In the second half of today’s Gospel reading, Jesus welcomes and blesses little children, telling the disciples that “whoever does not receive the kingdom of God as a little child will never enter it.” We often talk about how innocent and pure children are, that they have to be taught to hate and exclude. But as the mother of a preschooler who has observed a lot of playdates in the last four years, I can confirm that kids start out a lot like Eleanor: they want and will grab whatever toy is most interesting, particularly if someone else has it; they don’t particularly want to share; they want to follow their own agendas and often throw fits to try to get their way; they leave messes everywhere with no thought of cleaning up after themselves; and depending on the kid, they may see it as no big deal to tell a fib to avoid consequences. Kids have to be taught to hate and exclude, yes, but in my experience, they also have to be taught to be generous, to take turns, to have self control, to compromise, to be honest, to take responsibility for their actions, and to put someone else’s needs or desires ahead of their own.
We talked a few weeks ago about how welcoming a little child in Jesus’ time meant putting those with the least power at the middle of the discussion – something we honor today with our Neighbors in Need offering. Today we get another perspective on why Jesus holds up children as the way into the kindom of heaven: like Eleanor, they are smack in the middle of learning how to be good people, and they have no illusions that they aren’t capable of changing just because they’ve always been that way. Children are inherently open to growth and new perspectives, and they shift our perspectives by questioning why things are done the way they are, They are often vulnerable, sharing their innermost thoughts and feelings, in ways we adults have long forgotten how to do.
In divorce, children are a pivot point: they can bring out our worst as we battle for control via custody rights; or they can bring out our best selves, softening our hearts to develop a respectful, working relationship with our ex for the good of our kids.
I don’t think Jesus had – or has – any illusions about how prone we humans are to missing the mark, to failing, to hurting one another.
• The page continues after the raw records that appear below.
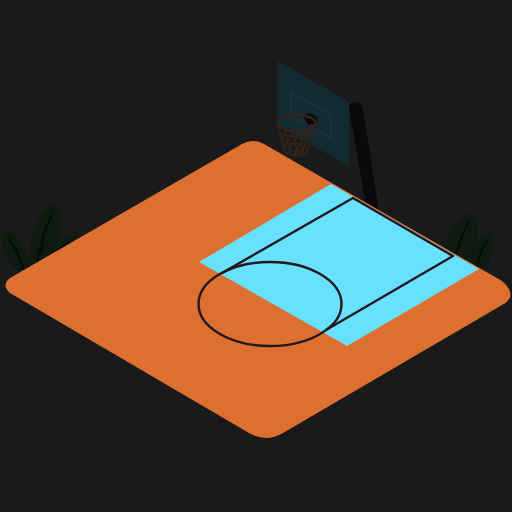
<!DOCTYPE html>
<html lang="en">
<head>
<meta charset="utf-8">
<title>Basketball court</title>
<style>
:root {
  --night: #1a1a1a;
  --court: #dd7030;
  --key: #68e1fd;
  --line: #231720;
  --board: #122a33;
  --board-line: #213740;
  --post: #090909;
  --rim: #3a2016;
  --net: #33251d;
  --leaf: #0d1a0f;
  --vein: #060c08;
}
html, body { margin: 0; background: var(--night); overflow: hidden; }
svg { display: block; width: 512px; height: 512px; }
.leaf { fill: var(--leaf); }
.vein { fill: none; stroke: var(--vein); stroke-width: 2; stroke-linecap: round; }
.marking { fill: none; stroke: var(--line); stroke-width: 2.4; stroke-linejoin: round; }
.net { fill: none; stroke: var(--net); stroke-width: 1.4; }
</style>
</head>
<body>
<svg viewBox="0 0 512 512" role="img" aria-label="Isometric basketball court at night with a hoop and plants">
  <rect width="512" height="512" fill="var(--night)"/>

  <g id="plant-left">
    <path class="leaf" d="M22 274C4 262 0 242 4 232C18 230 28 248 29 274Z"/>
    <path class="leaf" d="M28 272C28 236 38 210 55 202C65 218 61 248 42 270Z"/>
    <path class="leaf" d="M38 268C46 248 58 234 76 237C76 248 68 260 52 268Z"/>
    <path class="vein" d="M9 240C18 250 22 262 25 274M52 215C42 232 40 252 36 268M44 243L41 254M68 243C56 250 48 258 42 266"/>
  </g>

  <g id="plant-right">
    <path class="leaf" d="M444 255C446 236 456 216 472 213C481 226 478 250 472 268Z"/>
    <path class="leaf" d="M472 268C470 248 478 234 491 233C495 246 492 262 484 273Z"/>
    <path class="vein" d="M469 222C460 236 457 250 455 262M487 241C480 250 478 260 477 270"/>
  </g>

  <g id="hoop">
    <path d="M349 108Q349 102 356 102Q362 103 363 110L379 212L366 206Z" fill="var(--post)"/>
    <path d="M278 61L349 102V166L278 126Z" fill="var(--board)"/>
    <path d="M291 92L331 115V138L291 116Z" fill="none" stroke="var(--board-line)"/>
    <path d="M303 116L310 113L317 117V123L308 125Z" fill="var(--post)"/>
    <path class="net" d="M278 126L285 153Q296 160 307 153L315 126M284 129L292 156M291 131L299 157M299 131L304 155M307 129L294 156M301 131L287 154M294 131L284 148M287 130L282 140M312 128L299 157M279 132Q296 142 314 132M281 139Q296 149 311 139M283 146Q296 156 309 146"/>
    <ellipse cx="296.500" cy="123" rx="19" ry="8" fill="none" stroke="var(--rim)" stroke-width="2.500"/>
  </g>

  <g id="court">
    <path d="M242 144Q253 138 264 144L502 281Q519 296 502 305L283 433Q266 443 249 433L10 293Q1 285 10 278Z" fill="var(--court)"/>
    <polygon points="331,184 479,269 347,346 199,262" fill="var(--key)"/>
    <path class="marking" d="M222 273L353 198L453 256L326 330"/>
    <ellipse class="marking" cx="270" cy="304" rx="71.500" ry="42"/>
  </g>
</svg>
</body>
</html>
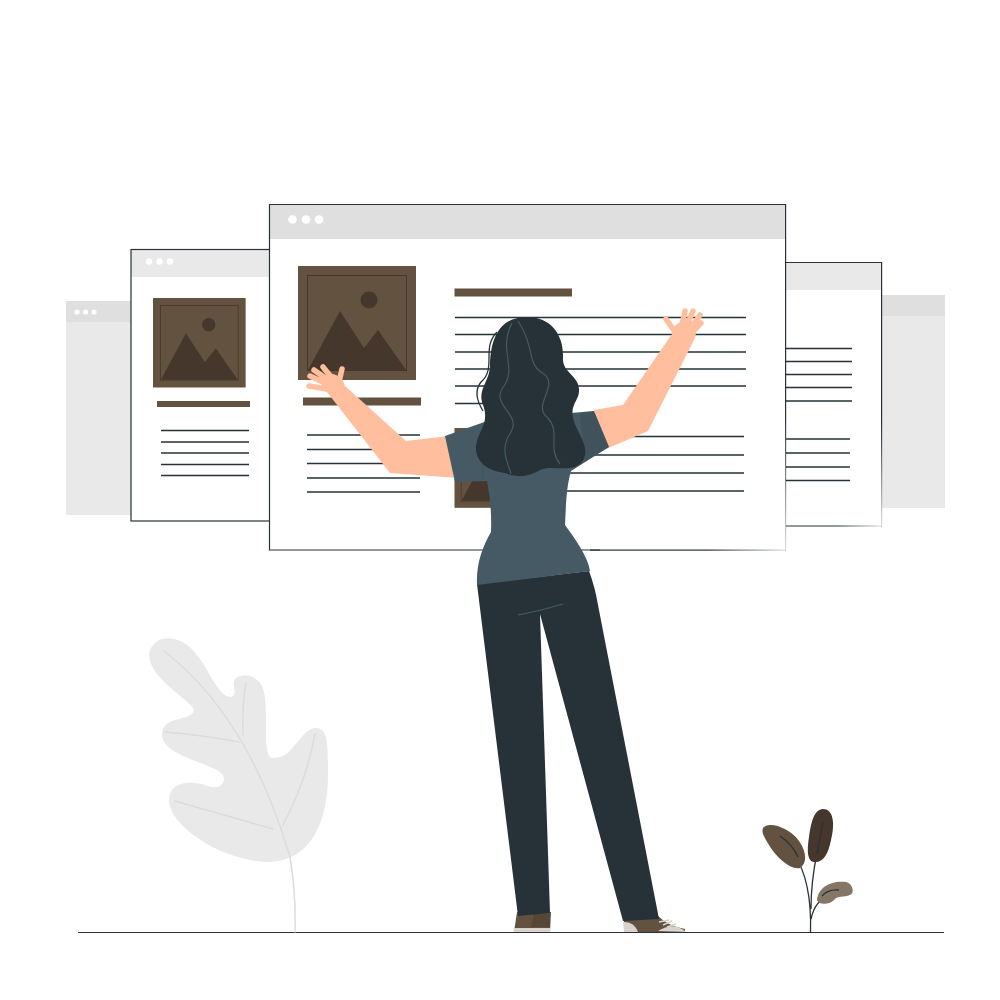
<!DOCTYPE html>
<html lang="en">
<head>
<meta charset="utf-8">
<title>Arranging web pages</title>
<style>
:root{--ink:#263238;--slate:#455a64;--brown:#63523f;--deep:#45372b;--skin:#ffbe9d;--pale:#e9e9e9;--bar:#dfdfdf;--vein:#dcdcdc;--paper:#fff}
html,body{margin:0;background:var(--paper);overflow:hidden}
svg{display:block;width:1000px;height:1000px}
.paper{fill:var(--paper)}.pale{fill:var(--pale)}.bar{fill:var(--bar)}
.brown{fill:var(--brown)}.deep{fill:var(--deep)}.ink{fill:var(--ink)}
.slate{fill:var(--slate)}.skin{fill:var(--skin)}
.frame{fill:none;stroke:var(--ink);stroke-width:1.2}
.text-lines{fill:none;stroke:var(--ink);stroke-width:1.4}
.vein{fill:none;stroke:var(--vein);stroke-width:1.5;stroke-linecap:round}
.fingers{fill:none;stroke:var(--skin);stroke-width:5.5;stroke-linecap:round}
.strand{fill:none;stroke:var(--slate);stroke-width:1.2}
.stem{fill:none;stroke:var(--ink);stroke-width:1.3}
</style>
</head>
<body>
<svg viewBox="0 0 1000 1000" role="img" aria-label="Woman seen from behind arranging browser windows">
<defs>
<g id="picture-tile">
<rect class="brown" width="118" height="114"/>
<rect x="9.500" y="9.500" width="99" height="95" fill="none" stroke="#45372b"/>
<circle class="deep" cx="71" cy="34" r="8.500"/>
<path class="deep" d="M10 104 42 45 66 82 80 64 108 104Z"/>
</g>
<linearGradient id="fade-right"><stop offset="0" stop-color="#263238"/><stop offset=".6" stop-color="#263238"/><stop offset="1" stop-color="#263238" stop-opacity=".15"/></linearGradient>
<linearGradient id="fade-down" x1="0" y1="0" x2="0" y2="1"><stop offset="0" stop-color="#263238"/><stop offset=".6" stop-color="#263238"/><stop offset="1" stop-color="#263238" stop-opacity=".15"/></linearGradient>
</defs>

<g id="far-windows">
<rect class="pale" x="66" y="301" width="70" height="214"/>
<rect class="bar" x="66" y="301" width="70" height="21"/>
<g class="paper"><circle cx="77" cy="312" r="2.600"/><circle cx="85.500" cy="312" r="2.600"/><circle cx="94" cy="312" r="2.600"/></g>
<rect class="pale" x="876" y="295" width="69" height="213"/>
<rect class="bar" x="876" y="295" width="69" height="21"/>
</g>

<g id="left-window">
<rect class="paper" x="131" y="249" width="150" height="272"/>
<rect class="pale" x="131" y="249" width="150" height="28"/>
<rect class="frame" x="131" y="249.500" width="150" height="271.500"/>
<g class="paper"><circle cx="149" cy="261.500" r="3.200"/><circle cx="159.500" cy="261.500" r="3.200"/><circle cx="170" cy="261.500" r="3.200"/></g>
<use href="#picture-tile" transform="translate(153 298) scale(.785)"/>
<rect class="brown" x="157" y="401" width="93" height="6"/>
<path class="text-lines" d="M161 430.500h88M161 442h88M161 453h88M161 464.500h88M161 475.500h88"/>
</g>

<g id="right-window">
<rect class="paper" x="770" y="263" width="112" height="264"/>
<rect class="pale" x="770" y="263" width="112" height="27"/>
<path class="frame" d="M770 262.500H881.500"/>
<rect x="881" y="262" width="1.200" height="265" fill="url(#fade-down)"/>
<rect x="770" y="525.500" width="112" height="1" fill="url(#fade-right)"/>
<path class="text-lines" d="M780 348.500h72M780 361.500h72M780 374.500h72M780 387.500h72M780 401h72M780 439h70M780 453h70M780 467h70M780 480.500h70"/>
</g>

<g id="main-window">
<rect class="paper" x="269" y="205" width="517" height="346"/>
<rect class="bar" x="269" y="205" width="517" height="34"/>
<path class="frame" d="M600 550H269.500V204.500H785.500"/>
<rect x="785" y="204" width="1.200" height="347" fill="url(#fade-down)"/>
<rect x="590" y="549.500" width="196" height="1.200" fill="url(#fade-right)"/>
<g class="paper"><circle cx="292.500" cy="219.500" r="4.300"/><circle cx="306" cy="219.500" r="4.300"/><circle cx="319" cy="219.500" r="4.300"/></g>
<use href="#picture-tile" x="298" y="266"/>
<rect class="brown" x="303" y="397.500" width="118" height="8"/>
<rect class="brown" x="454.500" y="288.500" width="117.500" height="8"/>
<path class="text-lines" d="M307 435h113M307 449.500h113M307 463.500h113M307 478h113M307 492h113M455 317.500h291M455 334.500h291M455 352h291M455 369h291M455 386h291M455 403.500h100M560 436.500h184M560 455h184M560 473h184M560 491h184"/>
<use href="#picture-tile" transform="translate(454.500 428) scale(.7)"/>
</g>

<line x1="78" y1="932.500" x2="944" y2="932.500" stroke="#263238" stroke-width="1.200"/>

<g id="pale-leaf">
<path class="pale" d="M149 656C150 637 172 633 187 645C207 660 216 697 231 697C239 694 230 684 236 678C246 671 261 678 264 692C269 711 261 757 273 758C294 759 300 728 316 728C328 728 328 744 328 775C328 823 310 862 267 862C219 860 169 825 169 800C170 778 197 781 211 787C221 789 226 782 223 775C212 762 161 756 162 734C163 715 190 722 194 711C196 703 151 681 149 656Z"/>
<path class="vein" d="M164 651C235 706 270 789 290 857Q296 892 295 932M246 683Q242 704 243 735M165 732Q202 735 239 742M175 801 273 829M315 734Q306 782 283 825"/>
</g>

<g id="sprout">
<path class="stem" d="M810.500 932Q812 881 794 854M811 909Q811 882 817 853M811 919Q815 900 829 896"/>
<path class="brown" d="M763 828C768 821 789 827 799 841C807 852 807 864 800 868C790 870 776 857 769 845C765 838 761 833 763 828Z"/>
<path class="deep" d="M823 809C834 809 835 825 831 840C828 855 823 863 814 862C807 861 807 850 809 837C811 823 814 809 823 809Z"/>
<path d="M817 900C818 887 832 880 846 882C853 884 855 893 850 895C844 898 838 895 834 900C828 906 818 904 817 900Z" fill="#857766"/>
<path class="stem" d="M780 836Q792 844 798 857M823 822 817 854M822 896Q828 889 839 890"/>
</g>

<g id="woman">
<g id="shoes">
<path class="brown" d="M517 912H551L550 932H514Z"/>
<path d="M514 928H550V932H513.500Z" fill="#d8d3cd"/>
<path class="deep" d="M534 914H550V927H531Z" opacity=".45"/>
<path class="brown" d="M624 916H658Q668 926 685 929V932H624Z"/>
<path d="M623 922Q634 921 638 932H624ZM658 931Q674 921 686 932Z" fill="#d8d3cd"/>
<path d="M659 922 669 920M663 925 672 921M667 927 676 924" fill="none" stroke="#d8d3cd" stroke-width="1.500"/>
</g>
<path class="ink" d="M477 584 589 571Q595 587 598 605L659 919 623 921 540 614 550 913 518 916Z"/>
<path class="strand" d="M518 615Q540 611 563 604"/>
<g id="left-arm">
<path class="skin" d="M327 392C317 387 321 371 333 374Q342 376 345 386L406 441 449 436 458 478 390 473Z"/>
<path class="fingers" d="M327 389 309 386M327 384 310 376M328 380 314 370M332 378 323 367M339 382 342 369"/>
</g>
<g id="right-arm">
<path class="skin" d="M594 410 623 405 672 334C673 323 685 317 693 322Q698 326 695 338L648 431 606 449Z"/>
<path class="fingers" d="M675 332 666 319M682 325 685 311M687 325 693 311M691 328 700 315M692 333 701 323"/>
</g>
<path class="slate" d="M445 436 490 420 594 411 609 447 571 471C566 488 566 507 565 525C576 540 588 557 590 571L477 585C476 563 483 546 491 532Q492 506 487 481L455 482Z"/>
<path d="M483 421Q486 453 482 481M594 411 609 447 585 461 580 413Z" fill="#37474f" opacity=".35"/>
<g id="hair">
<path class="ink" d="M525 317C551 316 564 335 563 358C562 372 579 376 579 389C580 400 570 404 573 418C577 434 592 448 582 462C571 474 552 464 540 470C528 477 518 478 505 473C488 471 475 462 476 446C478 430 490 424 483 405C477 390 489 382 490 367C490 341 498 318 525 317Z"/>
<path class="strand" d="M512 323C498 349 517 367 504 386C489 405 522 414 511 432C499 449 508 463 511 474M518 321C535 346 527 363 541 372C563 384 530 405 548 418C561 433 547 448 560 464"/>
<path class="stem" d="M497 332C481 348 497 368 481 382Q472 393 483 411"/>
</g>
</g>
</svg>
</body>
</html>
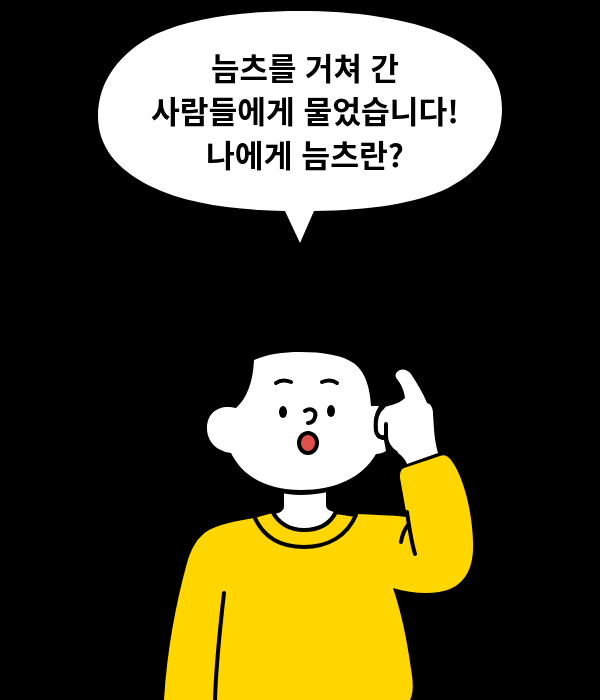
<!DOCTYPE html>
<html lang="ko">
<head>
<meta charset="utf-8">
<title>나에게 늠츠란?</title>
<style>
:root { --ink: #000; --paper: #fff; --sweater: #ffd600; --mouth: #e0504a; }
html, body { margin: 0; background: var(--ink); overflow: hidden; }
svg { display: block; width: 600px; height: 700px; background: var(--ink); }
.paper { fill: var(--paper); }
.sweater { fill: var(--sweater); }
.ink { fill: var(--ink); }
.mouth { fill: var(--mouth); }
.line { stroke: var(--ink); stroke-width: 4; stroke-linecap: round; stroke-linejoin: round; }
.open { fill: none; }
.question { font: 700 31px "Noto Sans CJK KR", sans-serif; fill: var(--ink); text-anchor: middle; }
</style>
</head>
<body>
<svg viewBox="0 0 600 700" xmlns="http://www.w3.org/2000/svg">
  <g id="speech-bubble">
    <path class="paper" d="M300 11C354 11 407 18 446 35C482 51 502 76 502 109C502 142 484 169 448 188C415 204 370 210 314 211L300 243L285 211C235 210 186 204 150 186C116 169 98 146 98 116C98 81 120 52 156 34C194 17 246 11 300 11Z"/>
    <g class="question">
      <text x="305" y="80" textLength="188" lengthAdjust="spacingAndGlyphs">늠츠를 거쳐 간</text>
      <text x="305" y="123" textLength="308" lengthAdjust="spacingAndGlyphs">사람들에게 물었습니다!</text>
      <text x="305" y="167" textLength="198" lengthAdjust="spacingAndGlyphs">나에게 늠츠란?</text>
    </g>
  </g>

  <g id="body">
    <path class="sweater" d="M254 518C235 521 218 525 209 530C197 537 191 549 187 563C176 603 167 650 164 700H410C414 692 413 680 411 669C407 640 402 615 393 588C413 594 436 595 450 589C468 581 474 564 473 541C472 512 464 477 451 460C448 456 444 454 440 456L404 468C400 470 400 474 400 478L407 517C391 515 374 515 356 514Z"/>
    <path class="line open" d="M224 593C220 628 216 664 215 700"/>
    <path class="line open" d="M407 512C409 526 411 541 415 554M408 525C404 530 402 536 401 542"/>
  </g>

  <g id="neck">
    <path class="paper" d="M284 480H326V506C327 510 330 511 334 512C327 524 318 529 304 529C290 529 280 523 274 514C280 513 284 511 284 506Z"/>
    <path class="sweater line" d="M254 516L272 511C279 524 290 530 304 530C319 530 330 524 336 512L356 515C347 536 328 547 304 547C280 547 263 537 254 516Z"/>
  </g>

  <g id="head">
    <path class="ink" d="M232 453C243 480 267 495 301 495C335 495 362 481 376 454Z"/>
    <path class="paper" d="M254 360C268 354 283 352 300 352C323 352 343 355 355 364C366 373 370 389 371 406L379 406C374 414 373 423 375 433C376 438 380 440 384 440L386 451C383 453 379 454 376 454C362 478 335 490 301 490C267 490 243 477 231 453C216 451 207 441 207 428C207 414 217 406 230 407L236 408C247 398 253 382 254 360Z"/>
    <path class="line open" d="M276 383C280 380 286 380 291 382M322 382C327 380 333 380 337 383M305 411C311 407 317 411 315 417C314 421 311 423 308 423"/>
    <ellipse class="ink" cx="283" cy="412" rx="4" ry="6"/>
    <ellipse class="ink" cx="331" cy="411" rx="4" ry="6"/>
    <ellipse class="mouth line" cx="308" cy="443" rx="9" ry="10"/>
  </g>

  <g id="pointing-hand">
    <path class="paper" d="M397 372C401 368 407 369 411 374C417 383 423 393 427 403C431 404 433 408 433 414C434 427 434 439 438 453L407 464C405 459 402 456 398 453C390 449 386 443 385 438C377 437 375 431 376 423C377 413 383 406 392 405C398 403 402 401 405 398C404 390 401 384 397 379C395 377 395 374 397 372Z"/>
    <path class="line open" d="M383 407C376 412 375 422 376 431C377 436 382 439 386 436V424M386 436C386 444 390 449 396 453"/>
  </g>
</svg>
</body>
</html>
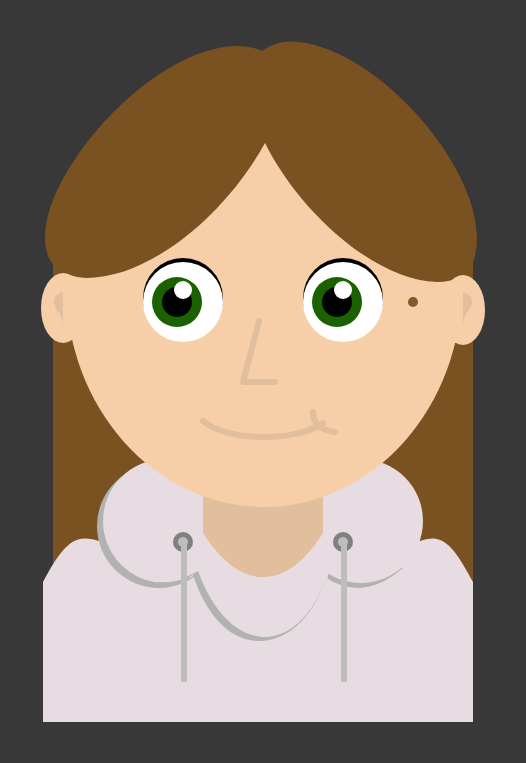
<!DOCTYPE html>
<html lang="en">
<head>
<meta charset="utf-8">
<title>Character portrait</title>
<style>
:root {
  --backdrop: #383838;
  --hair: #7a5120;
  --skin: #f6cfa8;
  --skin-shade: #e1be9c;
  --hoodie: #e6dce1;
  --fold: #b2b2b2;
  --cord: #bdbdbd;
  --eyelet: #808080;
  --iris: #1b6100;
}
html, body { margin: 0; background: var(--backdrop); overflow: hidden; }
svg { display: block; width: 526px; height: 763px; }
.backdrop { fill: var(--backdrop); }
.hair { fill: var(--hair); }
.skin { fill: var(--skin); }
.skin-shade { fill: var(--skin-shade); }
.hoodie { fill: var(--hoodie); }
.fold { fill: var(--fold); }
.cord { fill: var(--cord); }
.eyelet { fill: var(--eyelet); }
.white { fill: #fff; }
.black { fill: #000; }
.iris { fill: var(--iris); }
.mole { fill: #7f5a28; }
.line { fill: none; stroke: var(--skin-shade); stroke-width: 6; stroke-linecap: round; stroke-linejoin: round; }
</style>
</head>
<body>
<svg viewBox="0 0 526 763" role="img" aria-label="Smiling character with brown hair, green eyes and a pale hoodie">
  <defs>
    <g id="eye">
      <circle class="black" cx="183" cy="298" r="40"/>
      <circle class="white" cx="183" cy="302" r="40"/>
      <circle class="iris" cx="177" cy="302" r="25"/>
      <circle class="black" cx="177" cy="302" r="15"/>
      <circle class="white" cx="183" cy="290" r="9"/>
    </g>
    <g id="drawstring">
      <circle class="eyelet" cx="183" cy="542" r="10"/>
      <circle class="cord" cx="183" cy="542" r="5"/>
      <rect class="cord" x="181" y="542" width="6" height="140"/>
    </g>
  </defs>

  <rect class="backdrop" width="526" height="763"/>
  <rect class="hair" x="53" y="235" width="420" height="365"/>

  <g id="hoodie">
    <path class="hoodie" d="M43 722V582C57 556 68 539 84 538.500Q92 538 99 541H420Q427 538 434 538.500C449 540 459 556 473 582V722Z"/>
    <circle class="fold" cx="159" cy="526" r="62"/>
    <circle class="hoodie" cx="165" cy="521" r="62"/>
    <path class="fold" d="M325 577Q341 588 358 588Q381 587 403 568L340 560Z"/>
    <circle class="hoodie" cx="361" cy="521" r="62"/>
    <path class="hoodie" d="M190 500H335L328 571Q330 578 320 590H200Z"/>
    <path class="hoodie" d="M163 583Q181 582 198 571L210 530H165Z"/>
    <path class="fold" d="M193 575L198 571C211 607 234 636 264 637C295 637 318 607 328 571C317 612 291 641 259 641C230 641 206 615 193 575Z"/>
    <path class="fold" d="M159 588Q178 587 198 571L180 580Q170 583 157 582Z"/>
  </g>

  <path id="neck" class="skin-shade" d="M203 480H323V533C305 562 284 577 263 577C241 577 222 562 203 533Z"/>
  <use href="#drawstring"/>
  <use href="#drawstring" x="160"/>

  <ellipse id="face" class="skin" cx="264" cy="285" rx="198" ry="222"/>
  <path id="fringe" class="hair" d="M265 143C225 215 150 278 86 278Q65 277 53 264C46 256 45 246 45 235C48 165 155 46 238 46Q252 46 262 51Q274 42 290 41.500C370 42 477 160 477 238Q477 252 473 262C468 275 455 282 437 282C375 280 300 213 265 143Z"/>

  <g id="ears">
    <ellipse class="skin" cx="63" cy="308" rx="22" ry="35"/>
    <path class="skin-shade" d="M63 292Q54 294 54 302Q55 309 60 314Q63 320 63 328Z"/>
    <ellipse class="skin" cx="463" cy="310" rx="22" ry="35"/>
    <path class="skin-shade" d="M463 292Q472 294 472 302Q471 309 466 314Q463 320 463 328Z"/>
  </g>

  <use href="#eye"/>
  <use href="#eye" x="160"/>
  <circle class="mole" cx="413" cy="302" r="5"/>

  <path id="nose" class="line" d="M259 321L243 382H275"/>
  <g id="smile">
    <path class="line" d="M203 421C227 442 297 442 323 423"/>
    <path class="line" d="M313 412Q313 429 335 432"/>
  </g>
</svg>
</body>
</html>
But I think he also has no illusions about our ability to become better people than we were – to face our brokenness, even our broken covenants, with the vulnerability and open-heartedness of a child; to admit when something has gone wrong; to channel our rage into change; and to proceed not with violence or hatred or hard hearts, but with courage and compassion, committed to a new and different way.